Prof. Ehab Abouheif, Dept. of Biology and a research team investigated which genes were being expressed during the development of antennae in male water striders. The antennae are used to grasp the females during mating. They then modified gene expression to see how this would be expressed in antennae development and success in mating. By doing so they were able to watch evolution in action.
Ecosystem effects of biodiversity loss could rival impacts of climate change and pollution
When I dilute my chicken soup, its taste suffers. When I take one Aspirin tablet instead of two, my headache doesn’t resolve. When I use less detergent, my clothes do not come out as clean. Yet, in the topsy-turvy world of homeopathy, less is more.
McGill University is building on longstanding research collaborations with Brazil by announcing four partnership agreements with Brazilian universities. These agreements are being signed this week by Prof. Heather Munroe-Blum, Principal and Vice-Chancellor of McGill University.
Researchers at McGill, Univ. of Minnesota call for combining best of both approaches
Organic farming is widely perceived to be a healthy, more environmentally-friendly alternative to conventional agricultural techniques. But its role in providing for an increasingly crowded planet remains unclear with its merits hotly contested.
Scientists call it the "cocktail party problem." To understand the person talking to you in a noisy room, you've got to filter out all of the conversations, clinking glass, and other noises in the background.
(Chemistry professor Joe Schwarcz): Fake! Fake! Fake!
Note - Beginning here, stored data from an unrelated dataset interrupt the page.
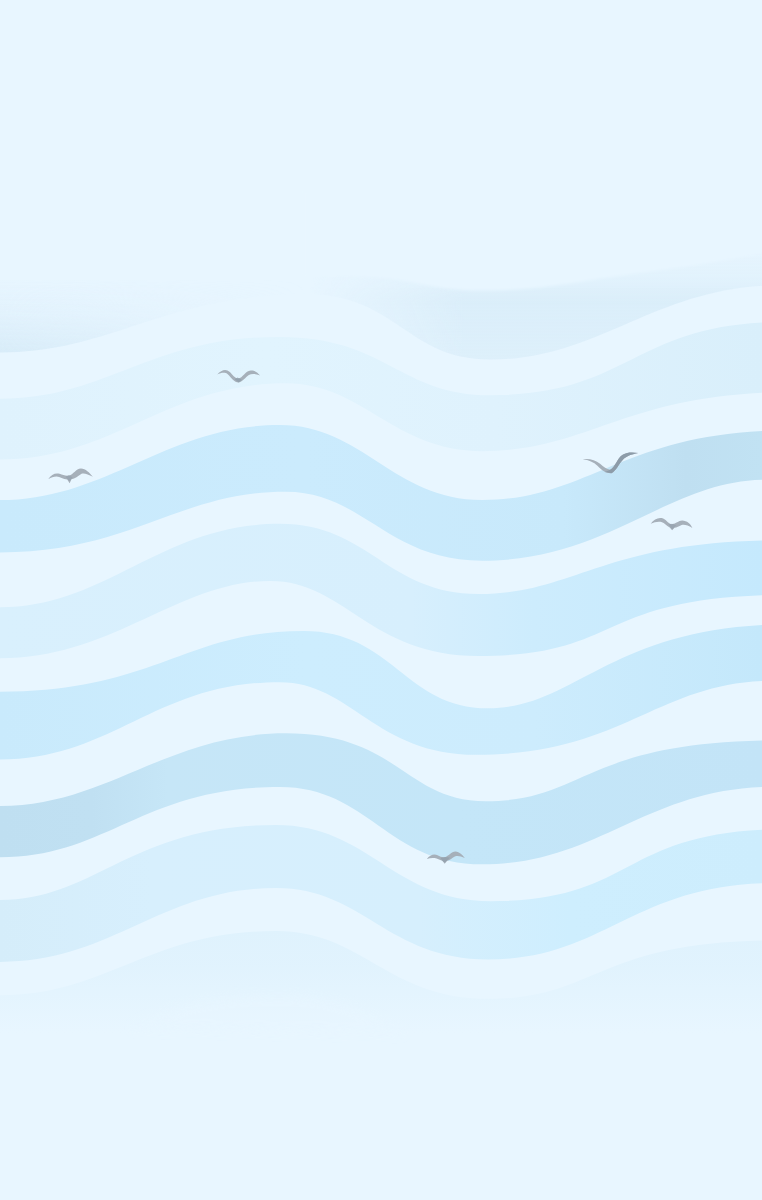
<!DOCTYPE html>
<html lang="en">
<head>
<meta charset="utf-8">
<title>Waves and gulls</title>
<style>
:root {
  --foam: #e8f6ff;
  --mist: #dff2fd;
  --mist-deep: #d6ebf8;
  --pale: #d9f0fd;
  --sky: #cbebfd;
  --aqua: #cdedfe;
  --blue: #c4e6f8;
  --steel: #bfdff1;
  --gull: #a6b0ba;
  --gull-shade: #8d9ca9;
}
html, body { margin: 0; padding: 0; background: var(--foam); overflow: hidden; }
.canvas { width: 762px; height: 1200px; overflow: hidden; background: var(--foam); }
.canvas svg { display: block; width: 762px; height: 1200px; }
.s-foam { stop-color: var(--foam); }
.s-mist { stop-color: var(--mist); }
.s-mist-deep { stop-color: var(--mist-deep); }
.s-pale { stop-color: var(--pale); }
.s-sky { stop-color: var(--sky); }
.s-aqua { stop-color: var(--aqua); }
.s-blue { stop-color: var(--blue); }
.s-steel { stop-color: var(--steel); }
.clear { stop-opacity: 0; }
.foam { fill: var(--foam); }
.gull { fill: var(--gull); }
.gull-shade { fill: var(--gull-shade); }
</style>
</head>
<body>
<main class="canvas">
<svg viewBox="0 0 640 1008" preserveAspectRatio="none" role="img" aria-label="Pale blue waves with five gulls">
  <defs>
    <linearGradient id="haze-left" gradientUnits="userSpaceOnUse" x1="0" y1="234" x2="0" y2="296">
      <stop offset="0" class="s-mist-deep clear"/><stop offset=".5" class="s-mist-deep" stop-opacity=".35"/><stop offset="1" class="s-mist-deep" stop-opacity=".9"/>
    </linearGradient>
    <linearGradient id="haze-right" gradientUnits="userSpaceOnUse" x1="0" y1="206" x2="0" y2="302">
      <stop offset="0" class="s-mist-deep clear"/><stop offset=".25" class="s-mist-deep" stop-opacity=".3"/><stop offset=".5" class="s-mist-deep" stop-opacity=".75"/><stop offset="1" class="s-mist-deep" stop-opacity=".6"/>
    </linearGradient>
    <linearGradient id="fade-out" gradientUnits="userSpaceOnUse" x1="0" y1="0" x2="260" y2="0">
      <stop offset="0" stop-color="#fff"/><stop offset=".3" stop-color="#bbb"/><stop offset=".6" stop-color="#555"/><stop offset="1" stop-color="#000"/>
    </linearGradient>
    <linearGradient id="fade-in" gradientUnits="userSpaceOnUse" x1="260" y1="0" x2="390" y2="0">
      <stop offset="0" stop-color="#000"/><stop offset=".45" stop-color="#777"/><stop offset="1" stop-color="#fff"/>
    </linearGradient>
    <mask id="mask-left" maskUnits="userSpaceOnUse" x="0" y="180" width="640" height="140"><rect x="0" y="180" width="640" height="140" fill="url(#fade-out)"/></mask>
    <mask id="mask-right" maskUnits="userSpaceOnUse" x="0" y="180" width="640" height="140"><rect x="0" y="180" width="640" height="140" fill="url(#fade-in)"/></mask>
    <linearGradient id="haze-foot" gradientUnits="userSpaceOnUse" x1="0" y1="780" x2="0" y2="868">
      <stop offset="0" class="s-mist"/><stop offset=".35" class="s-mist" stop-opacity=".8"/><stop offset="1" class="s-mist clear"/>
    </linearGradient>
    <linearGradient id="tone-mist">
      <stop offset="0" class="s-mist"/><stop offset=".35" stop-color="#e1f4fe"/><stop offset=".65" class="s-mist"/><stop offset="1" stop-color="#d9effb"/>
    </linearGradient>
    <linearGradient id="tone-sky">
      <stop offset="0" stop-color="#c9eafc"/><stop offset=".4" class="s-sky"/><stop offset=".74" stop-color="#c8e9fb"/><stop offset=".9" class="s-steel"/><stop offset="1" stop-color="#c1e2f3"/>
    </linearGradient>
    <linearGradient id="tone-pale">
      <stop offset="0" class="s-pale"/><stop offset=".54" stop-color="#d7effd"/><stop offset=".7" stop-color="#cdecfd"/><stop offset="1" stop-color="#c5e9fd"/>
    </linearGradient>
    <linearGradient id="tone-aqua">
      <stop offset="0" stop-color="#c9eafc"/><stop offset=".4" class="s-aqua"/><stop offset=".7" stop-color="#cdecfd"/><stop offset="1" stop-color="#c4e8fb"/>
    </linearGradient>
    <linearGradient id="tone-blue">
      <stop offset="0" class="s-steel"/><stop offset=".12" stop-color="#c0e0f2"/><stop offset=".22" stop-color="#c6e6f7"/><stop offset=".6" class="s-blue"/><stop offset="1" stop-color="#c3e4f7"/>
    </linearGradient>
    <linearGradient id="tone-foot">
      <stop offset="0" stop-color="#d5edfa"/><stop offset=".2" stop-color="#d7effd"/><stop offset=".55" stop-color="#d6effd"/><stop offset=".75" stop-color="#ceeefe"/><stop offset="1" stop-color="#cdedfd"/>
    </linearGradient>
    <filter id="soft" x="-10%" y="-40%" width="120%" height="180%"><feGaussianBlur stdDeviation="4"/></filter>
    <filter id="feather" x="-5%" y="-10%" width="110%" height="120%"><feGaussianBlur stdDeviation="1.500"/></filter>
  </defs>

  <rect class="foam" width="640" height="1008"/>

  <g id="upper-haze">
    <g mask="url(#mask-left)">
      <path fill="url(#haze-left)" d="M0,230 H262 V247 C135,247 95,296 0,296 Z"/>
    </g>
    <g mask="url(#mask-right)">
      <path fill="url(#haze-right)" d="M255,200 H640 V240 C545,246 500,302 412,302 C340,302 335,247 255,247 Z"/>
    </g>
    <path class="foam" filter="url(#feather)" d="M255,160 H670 V206 C610,220 570,225 525,231 C480,237 455,244 405,244 C360,244 345,233 300,232 H255 Z"/>
  </g>

  <g id="waves">
    <path fill="url(#tone-mist)" d="M0,335 C90,335 125,283 235,283 C325,283 335,332 412,332 C525,332 530,277 640,271 V330 C520,336 490,379 405,379 C330,379 305,322 240,322 C140,322 95,386 0,386 Z"/>
    <path fill="url(#tone-sky)" d="M0,420 C90,420 140,357 235,357 C305,357 330,420 405,420 C490,420 520,368 640,362 V403 C560,405 510,471 405,471 C325,471 305,413 240,413 C150,413 110,464 0,464 Z"/>
    <path fill="url(#tone-pale)" d="M0,510 C90,510 135,440 235,440 C310,440 325,499 402,499 C480,499 505,457 640,454 V500 C500,505 520,551 402,551 C310,551 290,488 227,488 C150,488 95,553 0,553 Z"/>
    <path fill="url(#tone-aqua)" d="M0,581 C130,581 155,530 255,530 C330,530 340,595 410,595 C480,595 510,532 640,525 V572 C550,576 520,634 400,634 C315,634 295,573 235,573 C130,573 95,638 0,638 Z"/>
    <path fill="url(#tone-blue)" d="M0,677 C90,677 140,616 240,616 C335,616 340,673 408,673 C490,673 490,625 640,622 V661 C540,665 500,726 405,726 C325,726 310,661 235,661 C120,661 90,720 0,720 Z"/>
    <path fill="url(#tone-foot)" d="M0,756 C80,756 110,693 232,693 C310,693 330,757 412,757 C530,757 520,703 640,697 V742 C530,746 505,806 410,806 C325,806 305,746 232,746 C135,746 95,808 0,808 Z"/>
  </g>

  <g id="lower-haze">
    <path fill="url(#haze-foot)" d="M0,836 C90,836 125,782 232,782 C305,782 325,839 410,839 C500,839 500,793 640,790 V880 H0 Z"/>
    <path class="foam" opacity=".6" filter="url(#soft)" d="M110,864 C150,840 190,836 240,836 C290,837 310,852 340,868 Z"/>
  </g>

  <g id="gulls">
    <g>
      <path class="gull" d="M182.500,314.500 C186,310.500 190,309.500 193,312.500 C195.500,315 197,317.500 200,318 C204,317.500 206,311.500 210.500,311.200 C214,311 216.500,313 218.500,315.500 C214.500,314 211.500,313.800 209,315 C206,317 204,320.500 200.500,321.300 C196.500,321 194.500,317.500 191.500,314.500 C189,312.500 186,313 182.500,314.500 Z"/>
      <path class="gull-shade" d="M197,318.500 L199.500,317 L203,319 L200.500,321.300 Z" opacity=".7"/>
    </g>
    <g>
      <path class="gull" d="M40.500,402.500 C43,398.500 46.500,397 50,398 C53,399 55,400 58,399.500 C62,398.500 63.500,393.800 68,393.600 C72,393.800 75,397 78,400.500 C74,398.500 71,397.300 68.500,398 C65.500,400 63,402.300 60,402.500 L58.500,406 L56.500,402.800 C53,402.500 50.500,400.500 47.500,400.300 C45,400.300 43,401.300 40.500,402.500 Z"/>
      <path class="gull-shade" d="M55,400.500 L58,399.300 L61,401 L58.500,404 L57,402.800 Z" opacity=".5"/>
    </g>
    <g>
      <path class="gull" d="M489.500,385.800 C495,385 500,386.500 504,389.500 C507,392 509.500,394.300 512.500,394.500 C517,392.500 518,385 523,382 C527,379.800 531,379.800 536,380.600 C530,381.800 526,383.300 523,386.300 C519.500,390 517.500,395.500 513.500,397.500 C508.500,397.800 505.500,395 502,391.500 C498.500,388 494.500,386.500 489.500,385.800 Z"/>
      <path class="gull-shade" d="M512.500,394.500 C517,392.500 518,385 523,382 C527,379.800 531,379.800 536,380.600 C530,381.800 526,383.300 523,386.300 C519.500,390 517.500,395.500 513.500,397.500 L508,396.500 Z"/>
    </g>
    <g>
      <path class="gull" d="M546.500,440 C549.500,436 553,434.300 557,435.500 C560,437 561.500,440 564.500,440.300 C568,440 569.500,437.500 573,437.300 C577,437.500 580,440 581.500,443.500 C578,441.300 575,440.500 572.500,441 C570,442 568.500,443.300 566.500,443.300 L564.500,445.500 L562.500,443 C559.500,441.500 558.500,439.500 555.500,438.500 C552.500,437.800 549.500,438.800 546.500,440 Z"/>
      <path class="gull-shade" d="M561.500,440.500 L564.500,440 L568,441.500 L564.500,444.500 Z" opacity=".5"/>
    </g>
    <g>
      <path class="gull" d="M358.500,721.500 C361,718.300 364.500,717 367.500,718.500 C370,719.700 371.500,720.500 373.500,720 C377,719 379,715.300 382.500,715.200 C386,715.500 388.500,718 390.500,720.800 C387,719.300 384.500,718.700 382,719.500 C379.500,721 377.500,722.800 375.500,723 L373.500,725.500 L371.500,723 C369,722.500 367.500,721 365,720.700 C362.500,720.500 360.500,720.800 358.500,721.500 Z"/>
      <path class="gull-shade" d="M370,720.800 L373.500,719.800 L378,720.300 L375.500,723 L373.500,724.500 L371.500,723 Z" opacity=".65"/>
    </g>
  </g>
</svg>
</main>
</body>
</html>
Fake blueberries, fake cosmetics, fake fish, fake drugs, fake pesticides, fake science, fake experts. It is the Age of Fakery. Phony blueberries may not have a big impact on health, but counterfeit malaria drugs can have devastating consequences. And what's the motivation behind the extensive fakery? What else? Money...
The McGill University and Génome Québec Innovation Centre is pleased to announce that they have been awarded funding totalling $7.6 million over a two-year period from Genome Canada’s 2010 Competition. This award, a record for Québec, will fund the operations of the Innovation Centre as well as the services offered to scientific communities in Québec, the rest of Canada and around the world.
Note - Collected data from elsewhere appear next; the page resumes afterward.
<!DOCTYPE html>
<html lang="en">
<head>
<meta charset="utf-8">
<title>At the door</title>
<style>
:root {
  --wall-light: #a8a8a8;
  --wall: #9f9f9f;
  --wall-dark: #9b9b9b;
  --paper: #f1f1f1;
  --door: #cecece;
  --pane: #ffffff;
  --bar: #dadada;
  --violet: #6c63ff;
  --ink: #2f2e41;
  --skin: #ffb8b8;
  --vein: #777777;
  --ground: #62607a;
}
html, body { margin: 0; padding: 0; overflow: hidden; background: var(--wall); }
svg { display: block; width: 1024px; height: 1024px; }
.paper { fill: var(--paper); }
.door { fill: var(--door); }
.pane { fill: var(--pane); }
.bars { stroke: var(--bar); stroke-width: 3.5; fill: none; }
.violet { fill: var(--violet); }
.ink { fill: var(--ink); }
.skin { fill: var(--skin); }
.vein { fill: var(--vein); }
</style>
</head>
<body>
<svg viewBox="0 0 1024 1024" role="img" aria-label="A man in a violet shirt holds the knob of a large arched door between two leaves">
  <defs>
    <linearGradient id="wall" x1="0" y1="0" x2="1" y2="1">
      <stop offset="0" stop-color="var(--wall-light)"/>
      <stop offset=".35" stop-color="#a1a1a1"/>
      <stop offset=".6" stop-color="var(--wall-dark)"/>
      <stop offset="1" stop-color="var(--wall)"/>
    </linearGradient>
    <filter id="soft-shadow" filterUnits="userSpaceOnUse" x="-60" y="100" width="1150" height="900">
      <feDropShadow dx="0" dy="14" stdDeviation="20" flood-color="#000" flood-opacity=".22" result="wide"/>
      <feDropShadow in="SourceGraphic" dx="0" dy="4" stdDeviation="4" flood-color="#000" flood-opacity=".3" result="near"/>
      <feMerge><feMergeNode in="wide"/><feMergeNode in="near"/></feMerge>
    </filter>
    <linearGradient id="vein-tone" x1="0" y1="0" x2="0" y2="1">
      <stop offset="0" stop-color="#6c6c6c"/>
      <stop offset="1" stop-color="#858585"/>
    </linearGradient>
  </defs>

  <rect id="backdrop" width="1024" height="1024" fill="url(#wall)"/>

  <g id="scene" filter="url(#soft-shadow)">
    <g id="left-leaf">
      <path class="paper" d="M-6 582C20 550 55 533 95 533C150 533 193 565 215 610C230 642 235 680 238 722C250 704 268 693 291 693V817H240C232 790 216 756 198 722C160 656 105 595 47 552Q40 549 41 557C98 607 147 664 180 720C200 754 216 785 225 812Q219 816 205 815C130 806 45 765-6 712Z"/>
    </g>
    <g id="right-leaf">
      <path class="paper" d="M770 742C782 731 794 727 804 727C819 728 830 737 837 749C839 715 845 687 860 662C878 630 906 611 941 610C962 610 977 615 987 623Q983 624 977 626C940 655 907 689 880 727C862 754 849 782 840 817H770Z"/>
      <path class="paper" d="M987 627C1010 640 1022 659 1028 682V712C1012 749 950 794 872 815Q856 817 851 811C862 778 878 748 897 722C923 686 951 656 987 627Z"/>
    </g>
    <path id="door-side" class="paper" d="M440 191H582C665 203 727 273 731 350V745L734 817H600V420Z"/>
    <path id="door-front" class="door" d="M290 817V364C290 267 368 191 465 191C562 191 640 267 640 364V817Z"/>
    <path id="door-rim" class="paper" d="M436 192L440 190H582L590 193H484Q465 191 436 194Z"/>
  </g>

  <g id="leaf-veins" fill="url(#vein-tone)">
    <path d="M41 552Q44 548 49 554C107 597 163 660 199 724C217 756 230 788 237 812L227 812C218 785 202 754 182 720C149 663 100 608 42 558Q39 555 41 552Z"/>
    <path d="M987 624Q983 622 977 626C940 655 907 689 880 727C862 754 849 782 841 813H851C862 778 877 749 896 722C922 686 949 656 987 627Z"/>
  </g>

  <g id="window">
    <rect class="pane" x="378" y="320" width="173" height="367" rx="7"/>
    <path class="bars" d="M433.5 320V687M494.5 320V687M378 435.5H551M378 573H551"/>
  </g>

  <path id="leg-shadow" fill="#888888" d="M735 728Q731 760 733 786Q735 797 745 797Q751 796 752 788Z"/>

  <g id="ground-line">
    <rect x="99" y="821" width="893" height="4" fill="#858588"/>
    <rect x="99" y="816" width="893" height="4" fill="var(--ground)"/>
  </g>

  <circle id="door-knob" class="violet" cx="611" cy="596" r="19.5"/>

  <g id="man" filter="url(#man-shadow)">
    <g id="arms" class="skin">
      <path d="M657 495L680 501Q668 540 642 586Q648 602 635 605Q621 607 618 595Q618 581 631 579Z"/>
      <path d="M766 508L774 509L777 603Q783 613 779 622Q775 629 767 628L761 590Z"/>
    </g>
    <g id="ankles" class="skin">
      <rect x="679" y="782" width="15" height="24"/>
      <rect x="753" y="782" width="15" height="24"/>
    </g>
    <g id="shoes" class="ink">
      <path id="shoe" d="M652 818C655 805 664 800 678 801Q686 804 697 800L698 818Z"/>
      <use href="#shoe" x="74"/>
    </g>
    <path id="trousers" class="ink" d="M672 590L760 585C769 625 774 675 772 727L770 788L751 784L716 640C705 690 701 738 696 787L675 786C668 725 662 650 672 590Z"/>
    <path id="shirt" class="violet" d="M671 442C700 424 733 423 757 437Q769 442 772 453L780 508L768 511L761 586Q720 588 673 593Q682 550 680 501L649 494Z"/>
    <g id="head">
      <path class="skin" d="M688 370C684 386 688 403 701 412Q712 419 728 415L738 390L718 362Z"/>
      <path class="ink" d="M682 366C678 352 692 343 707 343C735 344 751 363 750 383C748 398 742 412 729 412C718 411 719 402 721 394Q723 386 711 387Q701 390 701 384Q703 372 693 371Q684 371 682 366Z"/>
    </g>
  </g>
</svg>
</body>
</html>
A current controversy raging in evolutionary biology is about whether adaptation to new environments is the result of many genes, each of relatively small effect, or just a few genes of large effect. A new study published in Molecular Ecology by McGill biologist Andrew Hendry and a colleague from Basel University strongly supports the first “many-small” hypothesis.
Results provide fresh support for Einstein’s cosmological constant